START SOURCE INFORMATION

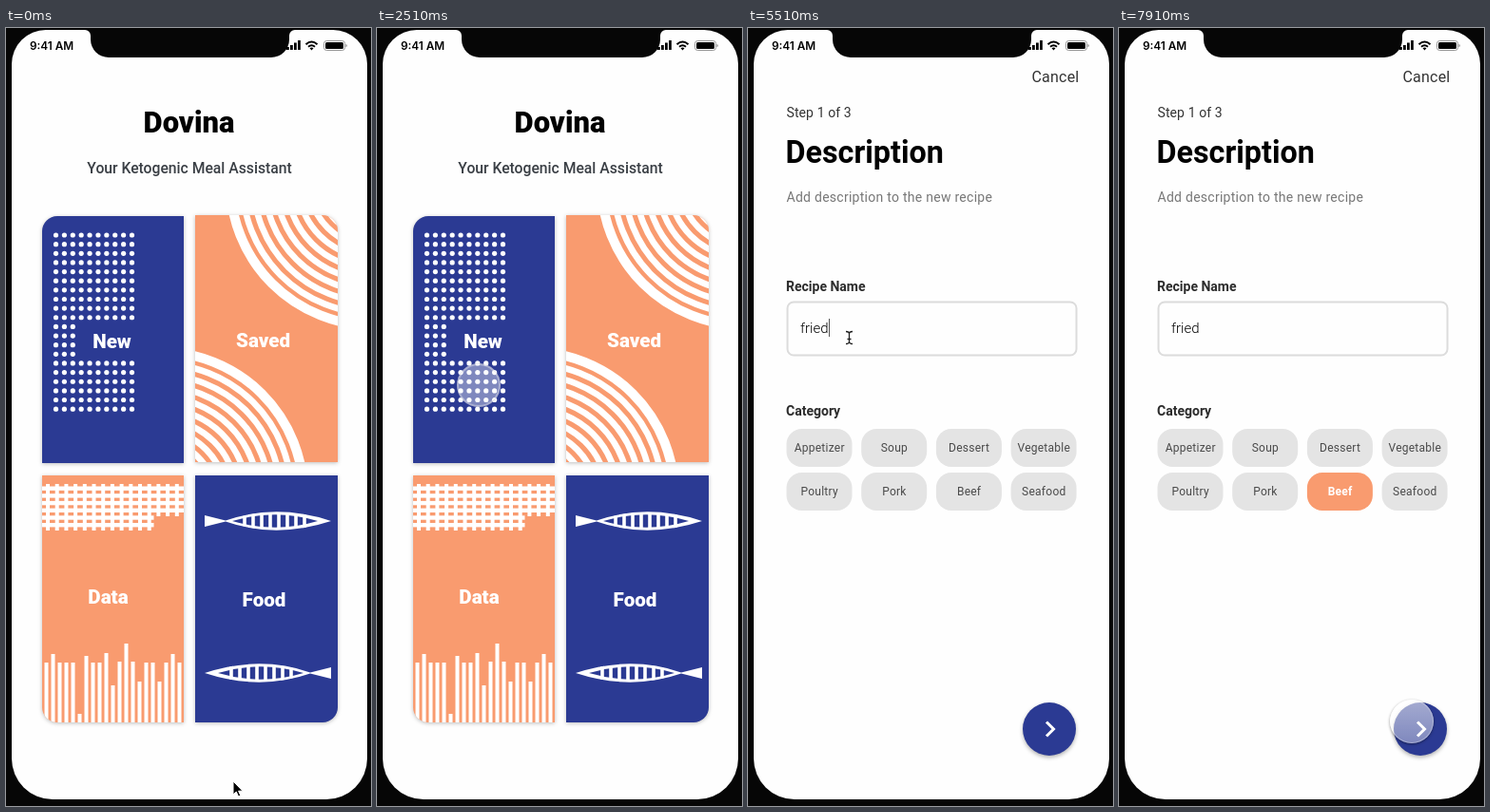
These frames come from a looping animation (384x819 px, 8 s). An HTML page:

```html
<!DOCTYPE html>
<html lang="en">
<head>
<meta charset="utf-8">
<title>Meal assistant</title>
<style>
:root { --blue: #2b3a93; --orange: #f99b6f; --loop: 8s step-end infinite; }
html, body { margin: 0; width: 100%; height: 100%; overflow: hidden; background: #060606; }
#stage { position: relative; width: 384px; height: 819px; overflow: hidden; font-family: Roboto, sans-serif; }
#stage > *, .page > * { position: absolute; }
svg { display: block; }
.full { left: 0; top: 0; width: 384px; height: 819px; }
.home { animation: home var(--loop); }
.form { animation: form var(--loop); }
.mid { text-anchor: middle; }

.card { overflow: hidden; width: 150px; height: 260px; box-shadow: 0 1px 4px rgba(0, 0, 0, .26); }
.blue { background: var(--blue); }
.orange { background: var(--orange); }
.label { font-weight: 900; font-size: 20.6px; fill: #fff; text-anchor: middle; }

.chip rect { fill: #e4e4e4; }
.chip text { font-size: 12px; letter-spacing: .25px; fill: #4a4a4a; text-anchor: middle; }
.chip.pick rect { animation: pick-box var(--loop); }
.chip.pick text { animation: pick-text var(--loop); }

.field { left: 55px; top: 306px; height: 20px; line-height: 20px; font-weight: 300; white-space: pre;
  animation: type var(--loop); --n: 0; }
.field span { font-size: calc(clamp(0, var(--n) - var(--i), 1) * 15px); color: #000; }
.field b { display: inline-block; width: 1px; height: 19px; vertical-align: top; background: #555; animation: caret var(--loop); }
.field em { position: absolute; left: 0; top: 0; font-style: normal; font-size: 15px; color: #ccc; opacity: calc(1 - min(var(--n), 1)); }
.fab { left: 289px; top: 710px; width: 56px; height: 56px; border-radius: 50%; background: var(--blue);
  box-shadow: 0 2px 4px rgba(0, 0, 0, .3); }

.arrow { animation: arrow var(--loop); }
.beam { animation: beam var(--loop); }
.touch { left: -23px; top: -23px; width: 46px; height: 46px; border-radius: 50%;
  animation: move var(--loop), press var(--loop); }

@keyframes home { 0% { visibility: visible } 35.125%, 100% { visibility: hidden } }
@keyframes form { 0% { visibility: hidden } 35.125%, 100% { visibility: visible } }
@keyframes arrow { 0% { opacity: 1 } 7.5%, 100% { opacity: 0 } }
@keyframes beam {
  0% { opacity: 0; transform: none }
  46.375% { opacity: 1; transform: none }
  70.75% { opacity: 1; transform: translate(4px, 10px) }
  72.625%, 100% { opacity: 0 }
}
@keyframes caret {
  0% { opacity: 0 } 46.375% { opacity: 1 } 52% { opacity: 0 }
  57.625% { opacity: 1 } 72.625%, 100% { opacity: 0 }
}
@keyframes type {
  0% { --n: 0 } 57.625% { --n: 1 } 59.5% { --n: 2 } 61.375% { --n: 3 }
  63.25% { --n: 4 } 67%, 100% { --n: 5 }
}
@keyframes pick-box { 0% { fill: #e4e4e4 } 83.875%, 100% { fill: #f99b6f } }
@keyframes pick-text { 0% { fill: #4a4a4a; font-weight: 400 } 83.875%, 100% { fill: #fff; font-weight: 700 } }
@keyframes move {
  0% { opacity: 0; transform: translate(239px, 794px) }
  7.5% { opacity: 1; transform: translate(190px, 789px) }
  9.25% { opacity: 1; transform: translate(102px, 788px) }
  13% { opacity: 1; transform: translate(84px, 720px) }
  14.875% { opacity: 1; transform: translate(60px, 600px) }
  16.625% { opacity: 1; transform: translate(58px, 510px) }
  18.5% { opacity: 1; transform: translate(73px, 449px) }
  22.125% { opacity: 1; transform: translate(77px, 438px) }
  24% { opacity: 1; transform: translate(98px, 395px) }
  25.875% { opacity: 1; transform: translate(107px, 376px) }
  42.625% { opacity: 1; transform: translate(107px, 363px) }
  44.5% { opacity: 1; transform: translate(106px, 327px) }
  46.375% { opacity: 0; transform: translate(106px, 327px) }
  72.625% { opacity: 1; transform: translate(136px, 376px) }
  74.5% { opacity: 1; transform: translate(190px, 460px) }
  76.375% { opacity: 1; transform: translate(226px, 501px) }
  78.25% { opacity: 1; transform: translate(230px, 490px) }
  89.5% { opacity: 1; transform: translate(250px, 545px) }
  91.375% { opacity: 1; transform: translate(281px, 629px) }
  95.125% { opacity: 1; transform: translate(284px, 645px) }
  97% { opacity: 1; transform: translate(300px, 700px) }
  98.875%, 100% { opacity: 1; transform: translate(308px, 730px) }
}
@keyframes press {
  0%, 35.125%, 89.5%, 100% {
    background: linear-gradient(rgba(255, 255, 255, .58), rgba(255, 255, 255, .4));
    box-shadow: 0 1px 3px rgba(0, 0, 0, .45), inset 0 0 0 1px rgba(255, 255, 255, .3);
  }
  31.375%, 83.875% {
    background: linear-gradient(rgba(255, 255, 255, .4), rgba(255, 255, 255, .4));
    box-shadow: inset 0 0 0 1px rgba(150, 150, 170, .2), inset 0 0 0 2px rgba(255, 255, 255, .35);
  }
}
</style>
</head>
<body>
<div id="stage">
  <svg class="full" viewBox="0 0 384 819">
    <path fill="#fefefe" d="M42 2H83A6 6 0 0 1 89 8V12A19 19 0 0 0 108 31H279A19 19 0 0 0 298 12V8A6 6 0 0 1 304 2H344A36 36 0 0 1 380 38V769A43 43 0 0 1 337 812H49A43 43 0 0 1 6 769V38A36 36 0 0 1 42 2Z"/>
    <text x="25" y="22.5" font-family="Inter, sans-serif" font-size="11.8" font-weight="600">9:41 AM</text>
    <path d="M295 20h2.8v3H295zM299 18h2.8v5H299zM303 15.5h2.8v7.5H303zM307 13h2.8v10H307z"/>
    <g fill="none" stroke="#000" stroke-width="2">
      <path d="M315.5 17.2Q321.5 11.8 327.5 17.2M318 19.8Q321.5 16.8 325 19.8"/>
      <rect x="334.5" y="13.5" width="22" height="10" rx="2.8" stroke="#999" stroke-width="1"/>
    </g>
    <path d="M319.5 21.3Q321.5 19.7 323.5 21.3L321.5 23.5Z"/>
    <rect x="336" y="15" width="19" height="7" rx="1.5"/>
    <path fill="#999" d="M357.5 17v3.2q1.500-.3 1.500-1.600t-1.500-1.600"/>
  </svg>

  <div class="page home full">
    <svg class="full" viewBox="0 0 384 819">
      <text class="mid" x="192.5" y="110" font-size="31" font-weight="900">Dovina</text>
      <text class="mid" x="193" y="152.5" font-size="15.7" font-weight="500" fill="#3a3f45">Your Ketogenic Meal Assistant</text>
    </svg>
    <div class="card blue" style="left:37.5px;top:198px;width:149.500px;border-radius:16px 0 0 0">
      <svg width="150" height="260" viewBox="37.500 198 150 260">
        <g id="dots" fill="#fff"></g>
        <text class="label" x="111" y="336.5">New</text>
      </svg>
    </div>
    <div class="card orange" style="left:199px;top:197px;border-radius:0 16px 0 0">
      <svg width="150" height="260" viewBox="199 197 150 260">
        <g id="rings" fill="none" stroke="#fff"></g>
        <text class="label" x="270.5" y="335.5">Saved</text>
      </svg>
    </div>
    <div class="card orange" style="left:37.5px;top:471px;width:149.500px;border-radius:0 0 0 16px">
      <svg width="150" height="260" viewBox="37.500 471 150 260">
        <g id="chart" fill="#fff"></g>
        <text class="label" x="107" y="606">Data</text>
      </svg>
    </div>
    <div class="card blue" style="left:199px;top:471px;border-radius:0 0 16px 0">
      <svg width="150" height="260" viewBox="199 471 150 260">
        <clipPath id="body"><path d="M231 519Q284 500 342 519Q284 538 231 519Z"/></clipPath>
        <g id="fish">
          <path fill="#fff" d="M209 513L231 518.5Q284 500 342 519Q284 538 231 519.5L209 525Z"/>
          <path fill="#2b3a93" d="M238 519Q283 505.5 328 519Q283 532.5 238 519Z"/>
          <path id="ribs" stroke="#fff" stroke-width="3.6" clip-path="url(#body)"/>
        </g>
        <use href="#fish" transform="rotate(180 275.5 599)"/>
        <text class="label" x="271.5" y="609">Food</text>
      </svg>
    </div>
  </div>

  <div class="page form full">
    <svg class="full" viewBox="0 0 384 819">
      <text x="298.5" y="57" font-size="16" letter-spacing=".2" fill="#333">Cancel</text>
      <text x="40.5" y="94" font-size="14" letter-spacing=".1" fill="#333">Step 1 of 3</text>
      <text x="39.5" y="142" font-size="32.3" font-weight="700">Description</text>
      <text x="40.5" y="183" font-size="14" letter-spacing=".27" fill="#777">Add description to the new recipe</text>
      <g font-size="14" font-weight="700" fill="#2c2c2c">
        <text x="40" y="277">Recipe Name</text>
        <text x="40" y="408">Category</text>
      </g>
      <rect x="41.5" y="288.5" width="304" height="56" rx="6.5" fill="none" stroke="#dcdcdc" stroke-width="2"/>
      <g id="chips"></g>
    </svg>
    <div class="field"><span style="--i:0">f</span><span style="--i:1">r</span><span style="--i:2">i</span><span style="--i:3">e</span><span style="--i:4">d</span><b></b><em>i.e. Fried Tomatoes with Eggs</em></div>
    <div class="fab">
      <svg width="56" height="56"><path d="M25 20.5L32.5 28L25 35.5" fill="none" stroke="#fff" stroke-width="3"/></svg>
    </div>
  </div>

  <svg class="full" viewBox="0 0 384 819">
    <path class="arrow" stroke="#fff" d="M239 793V807L242.3 804L244.5 809L246.8 808L244.6 803.2H249Z"/>
    <path class="beam" fill="none" stroke="#222" stroke-width="1.3" d="M103 319.5Q106.5 319.5 106.5 322V330Q106.5 332.5 103 332.5M110 319.5Q106.5 319.5 106.5 322M106.5 330Q106.5 332.5 110 332.5M104.5 327.5H108.5"/>
  </svg>
  <div class="touch"></div>
</div>

<script>
const fill = (id, html) => { document.getElementById(id).innerHTML = html; };
const times = (n, draw) => Array.from({ length: n }, (_, i) => draw(i)).join('');
const rect = (x, y, w, h) => `<rect x="${x}" y="${y}" width="${w}" height="${h}"/>`;

// Rows 10 to 13 leave room for the label
fill('dots', times(20, r => times(r > 9 && r < 14 ? 3 : 10, c =>
  `<circle cx="${52 + c * 8.89}" cy="${218 + r * 9.64}" r="2.6"/>`)));

// The outermost ring is the widest
const rings = (x, y) => times(9, i =>
  `<circle cx="${x}" cy="${y}" r="${i ? 149 - i * 11.7 : 150}" stroke-width="${i ? 6.6 : 10}"/>`);
fill('rings', rings(386, 163) + rings(163, 491));

const tops = [668, 659, 668, 668, 668, 722, 661, 668, 668, 658, 692,
  667, 648, 667, 688, 668, 668, 688, 668, 659, 668];
fill('chart',
  times(16, i => rect(41.5 + i * 9.7, 480, 4, i < 12 ? 49 : 34)) +
  times(6, i => rect(37, 482.5 + i * 7.7, i < 4 ? 151 : 118, 4.4)) +
  tops.map((y, i) => rect(40 + i * 7, y, 4, 731 - y)).join(''));

document.getElementById('ribs').setAttribute('d', times(8, i => `M${251 + i * 9} 511V527`));

const names = ['Appetizer', 'Soup', 'Dessert', 'Vegetable', 'Poultry', 'Pork', 'Beef', 'Seafood'];
fill('chips', names.map((name, i) => {
  const x = 40.5 + i % 4 * 78.7, y = i < 4 ? 422 : 468;
  return `<g class="chip${name === 'Beef' ? ' pick' : ''}">
    <rect x="${x}" y="${y}" width="69" height="40" rx="16"/>
    <text x="${x + 34.7}" y="${y + 24}">${name}</text></g>`;
}).join(''));
</script>
</body>
</html>
```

END SOURCE INFORMATION

**TO DO**. A line qualifies when it holds the word "card"; report all qualifying lines from the records above.

**RESULT**.
.card { overflow: hidden; width: 150px; height: 260px; box-shadow: 0 1px 4px rgba(0, 0, 0, .26); }
    <div class="card blue" style="left:37.5px;top:198px;width:149.500px;border-radius:16px 0 0 0">
    <div class="card orange" style="left:199px;top:197px;border-radius:0 16px 0 0">
    <div class="card orange" style="left:37.5px;top:471px;width:149.500px;border-radius:0 0 0 16px">
    <div class="card blue" style="left:199px;top:471px;border-radius:0 0 16px 0">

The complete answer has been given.